- _What the task asks_
The answer must consist of each line below that contains the string "pages".

Records from a collection
"""

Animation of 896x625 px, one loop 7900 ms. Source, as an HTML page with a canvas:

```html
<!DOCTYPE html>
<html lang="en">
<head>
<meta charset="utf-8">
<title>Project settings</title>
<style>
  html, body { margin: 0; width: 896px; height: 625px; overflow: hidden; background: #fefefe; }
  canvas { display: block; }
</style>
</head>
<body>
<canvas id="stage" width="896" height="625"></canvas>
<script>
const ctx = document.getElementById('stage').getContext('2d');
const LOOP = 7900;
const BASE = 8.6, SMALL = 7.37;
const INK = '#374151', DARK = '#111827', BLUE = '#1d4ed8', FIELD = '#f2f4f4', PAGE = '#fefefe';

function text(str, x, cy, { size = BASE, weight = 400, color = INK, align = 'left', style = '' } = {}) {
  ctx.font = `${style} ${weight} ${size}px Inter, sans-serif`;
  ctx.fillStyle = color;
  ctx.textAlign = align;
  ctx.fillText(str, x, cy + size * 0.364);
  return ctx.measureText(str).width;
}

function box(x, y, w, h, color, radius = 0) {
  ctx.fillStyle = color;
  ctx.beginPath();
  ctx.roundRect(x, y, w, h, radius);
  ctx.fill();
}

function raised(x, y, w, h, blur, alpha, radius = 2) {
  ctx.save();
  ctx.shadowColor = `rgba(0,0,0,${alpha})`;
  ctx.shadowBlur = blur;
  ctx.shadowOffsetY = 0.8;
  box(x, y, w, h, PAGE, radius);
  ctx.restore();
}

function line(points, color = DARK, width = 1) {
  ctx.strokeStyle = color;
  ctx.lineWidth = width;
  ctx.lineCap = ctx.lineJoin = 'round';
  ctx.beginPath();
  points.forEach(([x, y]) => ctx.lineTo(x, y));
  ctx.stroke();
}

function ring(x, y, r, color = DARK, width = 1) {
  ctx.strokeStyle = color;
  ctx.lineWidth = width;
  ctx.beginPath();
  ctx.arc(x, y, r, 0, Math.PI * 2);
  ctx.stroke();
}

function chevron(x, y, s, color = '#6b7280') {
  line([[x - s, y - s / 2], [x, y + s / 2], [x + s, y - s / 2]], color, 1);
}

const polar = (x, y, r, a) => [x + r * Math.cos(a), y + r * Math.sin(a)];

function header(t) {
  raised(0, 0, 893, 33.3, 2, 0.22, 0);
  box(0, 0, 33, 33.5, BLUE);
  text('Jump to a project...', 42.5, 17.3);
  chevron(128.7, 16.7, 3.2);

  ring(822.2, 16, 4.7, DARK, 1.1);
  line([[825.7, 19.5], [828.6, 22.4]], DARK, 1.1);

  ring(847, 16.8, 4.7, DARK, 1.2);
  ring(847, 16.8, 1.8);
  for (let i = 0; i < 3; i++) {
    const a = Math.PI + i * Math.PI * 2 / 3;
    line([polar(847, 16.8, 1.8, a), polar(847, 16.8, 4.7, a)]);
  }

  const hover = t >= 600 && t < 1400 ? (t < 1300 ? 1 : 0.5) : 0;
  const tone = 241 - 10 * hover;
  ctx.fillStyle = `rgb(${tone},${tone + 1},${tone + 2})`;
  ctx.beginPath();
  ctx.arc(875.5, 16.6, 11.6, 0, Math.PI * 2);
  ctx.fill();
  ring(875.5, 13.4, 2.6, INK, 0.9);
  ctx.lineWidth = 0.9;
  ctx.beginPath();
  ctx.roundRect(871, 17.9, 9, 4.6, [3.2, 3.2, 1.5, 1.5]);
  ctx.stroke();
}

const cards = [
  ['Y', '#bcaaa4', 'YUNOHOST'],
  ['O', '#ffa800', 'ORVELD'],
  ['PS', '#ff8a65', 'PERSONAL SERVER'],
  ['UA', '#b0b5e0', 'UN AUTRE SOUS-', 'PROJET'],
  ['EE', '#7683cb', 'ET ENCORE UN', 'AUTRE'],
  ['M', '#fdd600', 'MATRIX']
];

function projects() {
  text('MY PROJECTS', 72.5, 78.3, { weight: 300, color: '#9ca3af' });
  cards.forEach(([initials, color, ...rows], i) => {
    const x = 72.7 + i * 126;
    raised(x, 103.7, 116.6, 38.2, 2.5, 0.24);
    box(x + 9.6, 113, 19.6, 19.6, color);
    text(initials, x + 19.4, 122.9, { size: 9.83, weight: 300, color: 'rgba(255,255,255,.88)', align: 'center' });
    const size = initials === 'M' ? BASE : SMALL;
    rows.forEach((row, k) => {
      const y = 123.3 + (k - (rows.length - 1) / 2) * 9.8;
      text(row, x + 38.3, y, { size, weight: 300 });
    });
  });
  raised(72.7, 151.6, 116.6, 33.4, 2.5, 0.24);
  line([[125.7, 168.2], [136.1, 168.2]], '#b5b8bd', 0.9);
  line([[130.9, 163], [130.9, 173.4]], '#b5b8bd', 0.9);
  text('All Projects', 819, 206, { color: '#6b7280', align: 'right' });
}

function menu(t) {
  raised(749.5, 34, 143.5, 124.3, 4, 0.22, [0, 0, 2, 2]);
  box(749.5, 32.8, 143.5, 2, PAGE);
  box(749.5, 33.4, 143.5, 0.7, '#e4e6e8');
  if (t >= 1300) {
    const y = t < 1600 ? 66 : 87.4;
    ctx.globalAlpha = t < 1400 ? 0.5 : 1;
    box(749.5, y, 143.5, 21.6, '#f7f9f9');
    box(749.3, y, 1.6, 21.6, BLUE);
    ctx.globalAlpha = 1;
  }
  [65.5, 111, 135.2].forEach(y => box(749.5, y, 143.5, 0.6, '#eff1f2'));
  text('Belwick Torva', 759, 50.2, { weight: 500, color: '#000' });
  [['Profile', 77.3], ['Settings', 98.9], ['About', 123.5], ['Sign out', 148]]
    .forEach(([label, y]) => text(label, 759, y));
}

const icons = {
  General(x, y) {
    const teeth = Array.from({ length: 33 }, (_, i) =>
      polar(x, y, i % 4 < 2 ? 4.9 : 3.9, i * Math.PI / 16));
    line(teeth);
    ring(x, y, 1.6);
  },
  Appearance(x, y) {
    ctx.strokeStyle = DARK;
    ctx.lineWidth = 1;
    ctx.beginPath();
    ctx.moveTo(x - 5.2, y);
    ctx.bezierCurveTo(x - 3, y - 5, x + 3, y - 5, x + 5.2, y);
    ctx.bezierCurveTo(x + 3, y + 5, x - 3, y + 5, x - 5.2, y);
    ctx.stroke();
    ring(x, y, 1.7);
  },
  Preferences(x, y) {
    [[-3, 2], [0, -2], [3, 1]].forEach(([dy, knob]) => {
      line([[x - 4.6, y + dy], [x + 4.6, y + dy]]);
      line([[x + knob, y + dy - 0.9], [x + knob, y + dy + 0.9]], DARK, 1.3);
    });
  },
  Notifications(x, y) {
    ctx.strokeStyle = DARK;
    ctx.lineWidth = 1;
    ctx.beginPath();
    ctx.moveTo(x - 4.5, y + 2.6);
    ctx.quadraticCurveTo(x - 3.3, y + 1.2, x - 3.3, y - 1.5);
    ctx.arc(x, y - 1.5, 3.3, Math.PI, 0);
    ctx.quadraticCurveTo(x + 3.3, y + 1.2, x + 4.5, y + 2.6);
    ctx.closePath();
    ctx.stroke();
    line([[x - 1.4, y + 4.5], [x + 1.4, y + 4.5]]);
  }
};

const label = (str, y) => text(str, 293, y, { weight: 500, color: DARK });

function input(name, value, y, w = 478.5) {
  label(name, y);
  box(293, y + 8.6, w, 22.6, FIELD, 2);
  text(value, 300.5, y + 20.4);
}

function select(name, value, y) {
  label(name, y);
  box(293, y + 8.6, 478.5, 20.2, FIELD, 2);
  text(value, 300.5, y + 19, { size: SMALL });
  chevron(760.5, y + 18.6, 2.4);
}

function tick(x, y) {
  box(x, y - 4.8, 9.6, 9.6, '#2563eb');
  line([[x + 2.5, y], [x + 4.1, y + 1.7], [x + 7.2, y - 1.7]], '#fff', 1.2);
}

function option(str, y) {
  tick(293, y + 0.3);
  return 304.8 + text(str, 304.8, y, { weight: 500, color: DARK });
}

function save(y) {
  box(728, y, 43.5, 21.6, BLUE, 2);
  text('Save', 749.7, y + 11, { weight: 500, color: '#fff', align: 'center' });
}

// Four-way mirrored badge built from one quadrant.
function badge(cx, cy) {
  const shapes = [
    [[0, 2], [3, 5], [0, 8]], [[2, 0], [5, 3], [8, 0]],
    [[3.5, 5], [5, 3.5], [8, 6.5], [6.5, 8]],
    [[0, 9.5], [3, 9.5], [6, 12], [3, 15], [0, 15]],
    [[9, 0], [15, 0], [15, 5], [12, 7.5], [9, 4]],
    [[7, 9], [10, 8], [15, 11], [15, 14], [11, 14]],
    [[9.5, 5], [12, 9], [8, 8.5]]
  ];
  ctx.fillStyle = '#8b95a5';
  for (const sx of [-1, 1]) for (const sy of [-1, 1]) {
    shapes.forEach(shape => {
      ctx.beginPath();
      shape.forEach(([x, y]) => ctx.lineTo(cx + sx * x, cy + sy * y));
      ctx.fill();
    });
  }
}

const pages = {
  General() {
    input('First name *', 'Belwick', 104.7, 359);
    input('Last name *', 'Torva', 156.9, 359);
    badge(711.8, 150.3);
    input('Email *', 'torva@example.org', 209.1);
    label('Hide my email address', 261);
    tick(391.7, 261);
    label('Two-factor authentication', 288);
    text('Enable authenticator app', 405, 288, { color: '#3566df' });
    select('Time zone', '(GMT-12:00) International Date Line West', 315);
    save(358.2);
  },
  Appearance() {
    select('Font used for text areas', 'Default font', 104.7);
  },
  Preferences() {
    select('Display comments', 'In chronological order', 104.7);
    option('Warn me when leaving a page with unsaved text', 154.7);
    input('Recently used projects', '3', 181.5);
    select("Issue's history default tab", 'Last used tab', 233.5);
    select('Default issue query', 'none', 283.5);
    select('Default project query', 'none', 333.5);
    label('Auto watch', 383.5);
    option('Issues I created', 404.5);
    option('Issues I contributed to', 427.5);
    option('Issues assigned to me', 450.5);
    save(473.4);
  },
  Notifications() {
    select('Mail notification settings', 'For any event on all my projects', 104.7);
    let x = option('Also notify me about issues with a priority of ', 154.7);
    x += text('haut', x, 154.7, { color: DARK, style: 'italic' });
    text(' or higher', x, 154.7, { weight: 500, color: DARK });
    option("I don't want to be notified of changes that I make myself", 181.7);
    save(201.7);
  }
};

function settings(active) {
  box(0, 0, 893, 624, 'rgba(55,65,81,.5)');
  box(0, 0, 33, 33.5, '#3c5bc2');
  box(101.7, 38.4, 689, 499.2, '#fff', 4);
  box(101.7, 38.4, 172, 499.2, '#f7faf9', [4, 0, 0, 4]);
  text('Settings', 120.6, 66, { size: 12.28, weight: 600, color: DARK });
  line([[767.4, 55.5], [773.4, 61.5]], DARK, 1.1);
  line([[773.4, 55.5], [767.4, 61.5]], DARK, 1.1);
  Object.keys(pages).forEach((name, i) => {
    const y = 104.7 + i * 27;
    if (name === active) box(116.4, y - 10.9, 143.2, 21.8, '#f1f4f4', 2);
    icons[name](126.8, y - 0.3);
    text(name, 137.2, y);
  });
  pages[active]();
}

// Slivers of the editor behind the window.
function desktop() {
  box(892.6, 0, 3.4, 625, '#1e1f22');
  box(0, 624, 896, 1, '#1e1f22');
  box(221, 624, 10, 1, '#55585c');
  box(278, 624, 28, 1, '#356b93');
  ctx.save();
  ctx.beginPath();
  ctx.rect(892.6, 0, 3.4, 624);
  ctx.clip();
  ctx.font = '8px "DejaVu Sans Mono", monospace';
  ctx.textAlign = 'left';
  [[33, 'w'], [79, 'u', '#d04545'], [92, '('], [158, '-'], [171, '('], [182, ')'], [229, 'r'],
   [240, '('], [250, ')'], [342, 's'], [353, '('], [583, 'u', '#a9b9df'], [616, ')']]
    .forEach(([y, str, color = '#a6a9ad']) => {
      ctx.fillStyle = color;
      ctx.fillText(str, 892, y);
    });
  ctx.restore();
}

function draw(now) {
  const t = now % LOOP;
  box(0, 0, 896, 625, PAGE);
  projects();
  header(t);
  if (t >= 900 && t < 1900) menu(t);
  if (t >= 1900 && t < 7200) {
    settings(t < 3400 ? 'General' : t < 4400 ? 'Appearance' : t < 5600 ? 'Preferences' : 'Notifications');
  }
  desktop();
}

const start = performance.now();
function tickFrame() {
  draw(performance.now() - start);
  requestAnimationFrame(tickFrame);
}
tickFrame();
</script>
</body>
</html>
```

"""

- _Solution for this task_
const pages = {
  Object.keys(pages).forEach((name, i) => {
  pages[active]();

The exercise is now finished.